* [PROVIDED ENTRIES]:
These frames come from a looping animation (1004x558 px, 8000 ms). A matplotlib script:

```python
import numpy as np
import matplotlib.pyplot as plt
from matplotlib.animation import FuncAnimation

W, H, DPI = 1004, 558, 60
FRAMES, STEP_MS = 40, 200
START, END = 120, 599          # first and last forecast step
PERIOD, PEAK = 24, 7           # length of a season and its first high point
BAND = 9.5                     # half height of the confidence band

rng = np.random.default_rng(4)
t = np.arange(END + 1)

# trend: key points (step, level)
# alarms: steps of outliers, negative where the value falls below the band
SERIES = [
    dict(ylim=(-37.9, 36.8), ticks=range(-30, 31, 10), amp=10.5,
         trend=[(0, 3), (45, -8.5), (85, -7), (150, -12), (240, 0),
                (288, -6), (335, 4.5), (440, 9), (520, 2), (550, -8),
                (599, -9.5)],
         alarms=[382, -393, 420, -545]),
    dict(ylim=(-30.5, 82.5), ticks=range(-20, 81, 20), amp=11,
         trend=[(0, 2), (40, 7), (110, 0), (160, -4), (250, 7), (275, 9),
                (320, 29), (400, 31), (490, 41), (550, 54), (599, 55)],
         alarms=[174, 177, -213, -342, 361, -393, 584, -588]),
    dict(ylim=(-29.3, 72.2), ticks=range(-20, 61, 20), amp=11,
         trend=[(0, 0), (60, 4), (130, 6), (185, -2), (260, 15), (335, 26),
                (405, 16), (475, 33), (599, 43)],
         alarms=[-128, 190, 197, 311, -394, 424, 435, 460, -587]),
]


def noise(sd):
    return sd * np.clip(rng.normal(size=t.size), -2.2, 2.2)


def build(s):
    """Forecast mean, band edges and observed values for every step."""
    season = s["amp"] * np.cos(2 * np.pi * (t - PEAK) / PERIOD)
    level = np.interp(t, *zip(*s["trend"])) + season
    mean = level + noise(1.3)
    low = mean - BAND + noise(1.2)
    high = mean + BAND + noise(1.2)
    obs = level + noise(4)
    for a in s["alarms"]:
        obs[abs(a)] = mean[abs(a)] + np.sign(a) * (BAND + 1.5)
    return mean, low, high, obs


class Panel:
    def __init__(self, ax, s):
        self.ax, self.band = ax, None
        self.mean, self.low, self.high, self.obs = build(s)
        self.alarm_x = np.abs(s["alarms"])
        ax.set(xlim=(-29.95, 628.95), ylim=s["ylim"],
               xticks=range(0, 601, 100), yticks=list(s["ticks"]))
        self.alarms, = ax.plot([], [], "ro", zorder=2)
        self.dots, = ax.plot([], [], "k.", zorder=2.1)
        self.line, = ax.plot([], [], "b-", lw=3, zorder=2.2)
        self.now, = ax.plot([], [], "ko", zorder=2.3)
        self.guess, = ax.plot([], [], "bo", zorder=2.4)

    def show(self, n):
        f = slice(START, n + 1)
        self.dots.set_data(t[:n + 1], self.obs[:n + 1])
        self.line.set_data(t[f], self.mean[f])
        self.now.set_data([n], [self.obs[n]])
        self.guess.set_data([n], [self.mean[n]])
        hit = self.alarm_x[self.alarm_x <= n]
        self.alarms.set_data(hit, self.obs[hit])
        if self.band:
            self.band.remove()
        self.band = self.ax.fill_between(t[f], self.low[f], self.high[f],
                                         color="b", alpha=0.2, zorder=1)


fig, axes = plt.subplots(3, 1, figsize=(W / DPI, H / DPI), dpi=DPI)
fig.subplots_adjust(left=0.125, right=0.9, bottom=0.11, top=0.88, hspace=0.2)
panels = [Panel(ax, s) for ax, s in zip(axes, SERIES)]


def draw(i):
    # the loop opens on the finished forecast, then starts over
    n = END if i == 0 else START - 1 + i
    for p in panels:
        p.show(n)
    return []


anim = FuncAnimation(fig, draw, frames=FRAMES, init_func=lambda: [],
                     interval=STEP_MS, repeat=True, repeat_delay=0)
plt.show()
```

* [ASSIGNMENT]: Say how many lines of the records include the string "dots"; the number alone is enough.

* [SOLVED PROBLEM]: 2